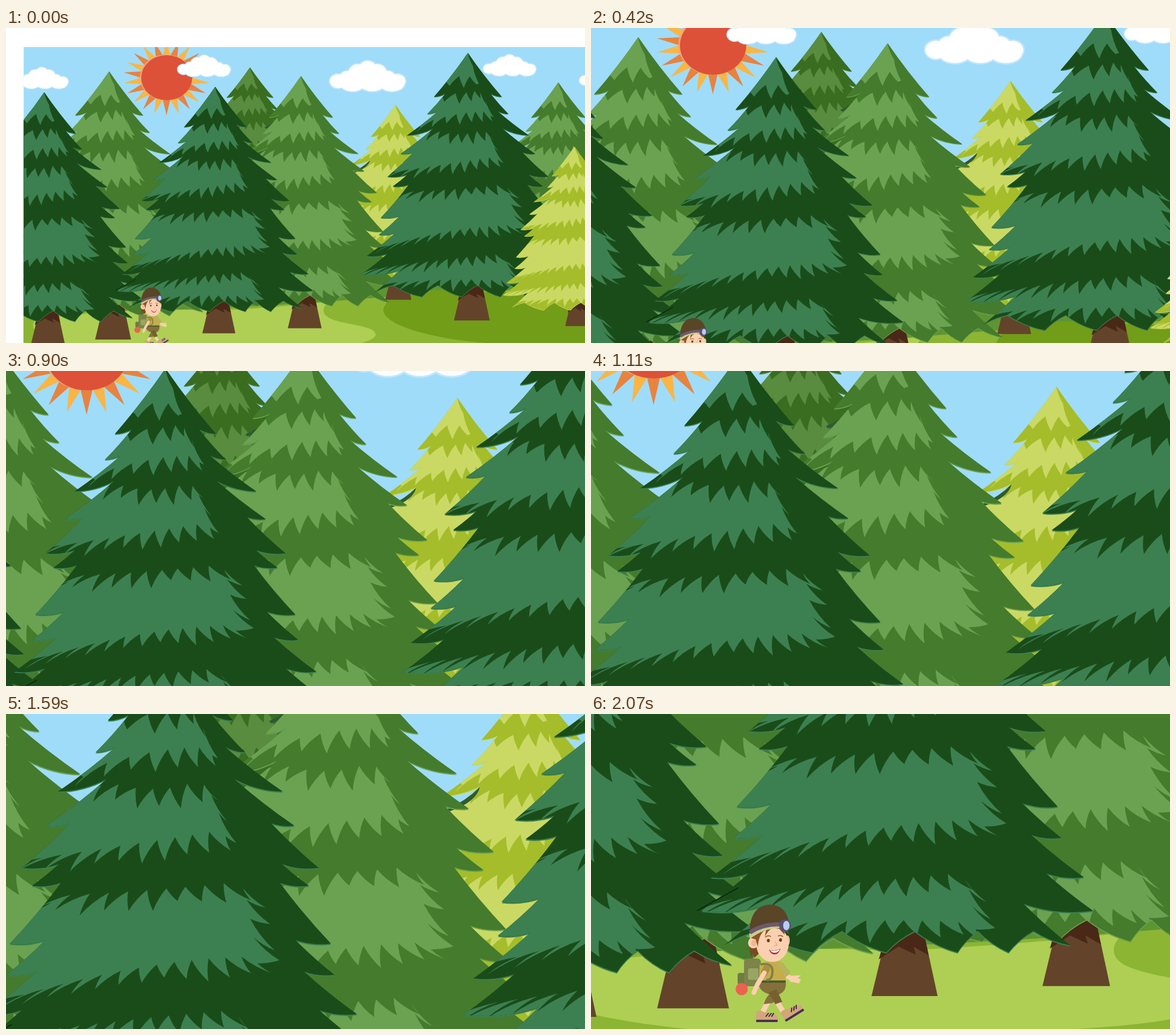
Write an HTML page that moves like this. It is 999 px wide and 545 px high and loops after 2100 ms.

```html
<!DOCTYPE html>
<html lang="en">
<head>
<meta charset="utf-8">
<title>Forest walk</title>
<style>
html, body { margin: 0; width: 100%; height: 100%; overflow: hidden; background: #fff; }
svg { display: block; width: 100%; height: 100%; }
</style>
</head>
<body>
<svg id="stage" viewBox="0 0 999 545" preserveAspectRatio="none"></svg>
<script>
const LOOP = 2100, STEP = 30, ZOOM_END = 1500;
const CENTER = [499.5, 272.5], PAN = [306, -296];

let seed = 7;
const random = () => (seed = (seed * 16807) % 2147483647) / 2147483647;
const mix = (a, b, u) => a + (b - a) * u;
const move = ([x, y]) => `M${x} ${y}`;

// Joins points with shallow curves; even and odd segments bend to opposite sides.
function jag(points, bends) {
  return points.slice(1).map(([x, y], i) => {
    const [x0, y0] = points[i], bend = bends[i % 2];
    const cx = (x0 + x) / 2 - (y - y0) * bend, cy = (y0 + y) / 2 + (x - x0) * bend;
    return `Q${cx.toFixed(1)} ${cy.toFixed(1)} ${x.toFixed(1)} ${y.toFixed(1)}`;
  }).join('');
}

// Branch tips of one side: half width, height below the apex, depth of the notch beneath.
const branches = [[108, 140, 36], [129, 195, 34], [194, 263, 84], [214, 322, 40],
  [256, 395, 63], [239, 426, 50], [277, 526, 61], [283, 580, 52], [322, 648, 65],
  [338, 706, 120], [299, 766, 0]];

function outline() {
  const side = [[0, 0]];
  for (const [x, y, inset] of branches) {
    side.push([x, y]);
    if (inset) side.push([x - inset, y - inset * (y < 300 ? 0.26 : 0.1)]);
  }
  const hem = [[299, 766]];
  for (const x of [192, 104, -19, -146, -299]) {
    hem.push([mix(hem[hem.length - 1][0], x, 0.6), 741], [x, x < -200 ? 766 : 778]);
  }
  const mirrored = side.map(([x, y]) => [-x, y]).reverse();
  return move([0, 0]) + jag(side, [0.03, -0.12]) + jag(hem, [-0.1, 0.1]) + jag(mirrored, [0.03, -0.12]);
}

// Needles hanging from the arc a-m-b, fanning away from the middle of the tree.
function fringe(a, m, b) {
  const chord = Math.hypot(b[0] - a[0], b[1] - a[1]);
  const count = chord < 60 ? 0 : Math.round(chord / 32);
  const at = (u, k) => mix(mix(a[k], 2 * m[k] - (a[k] + b[k]) / 2, u),
    mix(2 * m[k] - (a[k] + b[k]) / 2, b[k], u), u);
  const points = [a];
  for (let i = 0; i < count; i++) {
    const u = (i + 0.5) / count, next = (i + 1) / count, length = 10 + 18 * random();
    points.push([at(u, 0) * 1.28, at(u, 1) + length]);
    if (next < 1) points.push([at(next, 0), at(next, 1) - 12]);
  }
  return jag([...points, b], [0.09, -0.09]);
}

// Lit zones: upper edge from left to right, then lower edge from right to left.
const zones = [
  [[0, 2], [8, 20], [16, 42], [35, 98], [-10, 85], [-65, 97]],
  [[-80, 142], [-5, 138], [40, 127], [72, 200], [-20, 204], [-150, 238]],
  [[-119, 252], [-30, 270], [58, 251], [95, 340], [-70, 366], [-258, 395]],
  [[-205, 455], [-40, 445], [125, 430], [150, 560], [-70, 582], [-322, 648]],
  [[-347, 708], [-110, 674], [117, 652], [135, 738], [-70, 735], [-295, 750]]
];
const lit = zones.map(([a, m, b, c, n, d]) => {
  const flank = [(b[0] + c[0]) / 2, (b[1] + c[1]) / 2];
  return move(a) + fringe(a, m, b) + fringe(b, flank, c) + fringe(c, n, d) +
    `L${d[0] - 60} ${(a[1] + d[1]) / 2}Z`;
}).join('');

const foliage = outline();
const pineShape = `<clipPath id="inside"><path d="${foliage}"/></clipPath><g id="pine">
  <path fill="#63442a" d="M-16 735H44L69.500 853.500H-44.500Z"/>
  <path fill="#4a2817" d="M-16 735H44L54 783 28 768 32 782 2 768-32 790Z"/>
  <path fill="var(--light)" transform="translate(0 2)" d="${foliage}"/>
  <path fill="var(--base)" d="${foliage}"/>
  <path fill="var(--light)" clip-path="url(#inside)" d="${lit}"/></g>`;

const tones = {
  dark: ['#1a4c1a', '#3c8051'],
  green: ['#457b2c', '#6aa252'],
  olive: ['#3a6d20', '#5a8c3f'],
  lime: ['#a5bd2a', '#cad964']
};
const pine = (x, y, size, tone) => `<use href="#pine" transform="translate(${x} ${y}) scale(${size / 2})"
  style="--base:${tones[tone][0]};--light:${tones[tone][1]}"/>`;
const leaf = (x, y) => `<path fill="#2f5a33" d="M${x} ${y}q16-7 28-19q-3 13-26 21z"/>`;

const ellipse = (cx, cy, rx, ry, fill) =>
  `<ellipse cx="${cx}" cy="${cy}" rx="${rx}" ry="${ry}" fill="${fill}"/>`;

function cloudShape() {
  let puffs = '';
  for (let i = 0; i < 7; i++) {
    const x = 16 + 17 * i, rise = Math.sin(Math.PI * i / 6) ** 2;
    puffs += ellipse(x, 38 - 14 * rise, 14 + 4 * rise, 12 + 9 * rise, '#fff');
    if (i % 2) puffs += ellipse(x + 8, 43, 21, 12.5, '#fff');
  }
  return `<g id="cloud"><g stroke="#c2e6fb" stroke-width="4">${puffs}</g>${puffs}</g>`;
}
const cloud = (x, y, size) => `<use href="#cloud" transform="translate(${x} ${y}) scale(${size})"/>`;

function sun() {
  const count = 22;
  let rays = '';
  for (let i = 0; i < count; i++) {
    rays += `<path d="M-6 36L0 65 6 36Z" fill="${i % 2 ? '#fab545' : '#e8833f'}"
      transform="scale(1.150 1) rotate(${i * 360 / count})"/>`;
  }
  return `<g transform="translate(277 86)">${rays}${ellipse(-0.8, -0.5, 45, 39.5, '#f4a67c')}
    ${ellipse(0.3, 0, 44, 39, '#dd5138')}</g>`;
}

const ground = `
  <path fill="#5f9433" d="M0 430H1040V620H0Z"/>
  <path fill="#8bb533" d="M0 489Q300 495 596 470T1040 455V620H0Z"/>
  <path fill="#aecf54" d="M50 505Q200 482 360 489Q470 484 560 473Q546 480 548 491C553 515 638 510 638 531
    Q632 550 512 557Q350 567 182 557Q40 542 47 512Z"/>
  <path fill="#729d18" d="M660 470Q700 448 800 455T1040 450V620H1000Q920 548 830 545C750 540 640 515 652 483Z"/>`;

const shoe = at => `<g transform="${at}"><path fill="#d2a679" d="M0-1V-15Q8-19 14-14L30-12Q38-10 37-1Z"/>
  <path stroke="#3c2a4a" stroke-width="2" d="M17-7l4-5m1 5 4-5m1 5 3-5"/>
  <path fill="#4a2d5a" d="M0-1H37V3H0Z"/></g>`;

const hiker = `<g transform="translate(96.750 284.250) scale(.5)" fill="none" stroke-linecap="round">
  <rect x="253" y="448" width="20" height="20" rx="4" fill="#6f7a45"/>
  <rect x="264" y="423" width="29" height="48" rx="6" fill="#7d8349"/>
  <rect x="271" y="440" width="18" height="20" rx="3" fill="#97a565"/>
  ${ellipse(260, 476, 10.5, 10.5, '#ec6250')}
  <path stroke="#fbd0b0" stroke-width="9" d="M306 497L297 514M320 496L332 516"/>
  ${shoe('translate(285 530)')}${shoe('translate(335 530) rotate(-32)')}
  <path fill="#85703c" d="M289 464H336Q338 480 323 486L314 500 298 502Q303 488 308 485Q289 480 289 464Z"/>
  <path fill="#75612f" d="M306 482L320 476 330 498 318 502Z"/>
  <path stroke="#fbd0b0" stroke-width="8" d="M334 452L347 458"/>
  <path fill="#fbd0b0" d="M342 453L362 452 357 457 362 459 359 466 343 463Z"/>
  <path fill="#c5ad4c" d="M291 433Q312 423 331 430L344 449 336 455V463H290Z"/>
  <path fill="#b8b35c" d="M326 428L344 446 336 455 322 436Z"/>
  <path fill="#4c5a2a" d="M289 461H336V465H289Z"/>
  <path stroke="#7d8349" stroke-width="4" d="M294 433Q313 430 313 445T304 460"/>
  <path stroke="#a98f42" stroke-width="12" d="M303 440L299 448"/>
  <path stroke="#fbd0b0" stroke-width="8" d="M299 448L287 468 281 482"/>
  <path fill="#7a4a22" d="M275 378Q270 400 276 420L280 414 282 422 292 412V376Z"/>
  ${ellipse(339, 392, 4, 9, '#f4bf9c')}${ellipse(313, 398, 28, 31, '#fbd0b0')}
  ${ellipse(280, 396, 9, 9.5, '#fbd0b0')}${ellipse(281, 396, 4.5, 5.5, '#f0b792')}
  <path fill="#8a5628" d="M277 388Q285 363 309 364Q335 360 342 382L333 372 334 382 325 372 315 370Q306 372 300 386L302 373Q289 380 288 403L284 390Z"/>
  <path fill="#c9cf8c" d="M273 380Q305 360 335 366L335 371Q303 367 274 389Z"/>
  <path fill="#5a4526" d="M274 376C274 346 288 330 309 330S340 345 342 364Q304 358 274 376Z"/>
  <path stroke="#6e5a6e" stroke-width="7" stroke-linecap="butt" d="M274 378Q304 359 342 366"/>
  ${ellipse(335, 366, 10.5, 10.5, '#565079')}${ellipse(337, 366, 5.5, 8, '#b9cdf0')}
  ${ellipse(306, 392, 2.6, 3, '#69401f')}${ellipse(327, 391, 2.6, 3, '#69401f')}
  <path stroke="#8a5628" stroke-width="1.500" d="M301 386Q306 382 310 385M323 384Q328 382 331 385"/>
  <path stroke="#e8ac88" stroke-width="1.500" d="M318 394L321 400 316 401"/>
  <path fill="#b92f30" d="M307 408Q317 411 327 406Q324 416 316 416Q310 415 307 408Z"/>
  <path fill="#fff" d="M309 409Q317 411 326 407Q323 413 317 413Q312 413 309 409Z"/></g>`;

const stage = document.getElementById('stage');
stage.innerHTML = `<defs>${pineShape}${cloudShape()}
  <clipPath id="sheet"><path d="M30.500 33H1040V620H30.500Z"/></clipPath></defs>
  <g id="world"><g clip-path="url(#sheet)">
  <path fill="#9fdcfa" d="M0 0H1040V620H0Z"/>
  ${sun()}
  ${cloud(15, 66, 0.7)}${cloud(295, 45, 0.7)}${cloud(557, 54, 1)}${cloud(822, 44, 0.7)}${cloud(988, 64, 0.7)}
  ${ground}
  ${pine(421, 68, 0.75, 'olive')}${leaf(446, 172)}
  ${pine(953, 94, 0.87, 'green')}${pine(672, 133, 0.79, 'lime')}${leaf(600, 248)}
  ${pine(178, 75, 1.087, 'green')}${pine(509, 83, 1.023, 'green')}
  ${pine(797, 43, 1.085, 'dark')}${pine(66, 111, 1.02, 'dark')}${pine(361, 101.5, 1, 'dark')}
  <path stroke="#0b260c" d="M188 454.500L224 434.500"/>
  ${pine(981, 205, 0.728, 'lime')}
  ${hiker}</g></g>`;
const world = document.getElementById('world');

// Zoom to double size around the centre, then pan at that size.
function draw(time) {
  const step = Math.floor((time % LOOP) / STEP);
  const u = step ? (step + 1) * STEP : 0;
  const zoom = 1 + Math.min(u / ZOOM_END, 1);
  const pan = Math.max(0, (u - ZOOM_END) / (LOOP - ZOOM_END));
  const [x, y] = CENTER.map((c, i) => c * (1 - zoom) + PAN[i] * pan);
  world.setAttribute('transform', `translate(${x} ${y}) scale(${zoom})`);
}

const start = performance.now();
function tick() {
  draw(performance.now() - start);
  requestAnimationFrame(tick);
}
draw(0);
requestAnimationFrame(tick);
</script>
</body>
</html>
```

::::::::::

**Your objective**
Say how many lines of the data hold the word "count", and leave out everything but the number.

**Answer to this problem**
6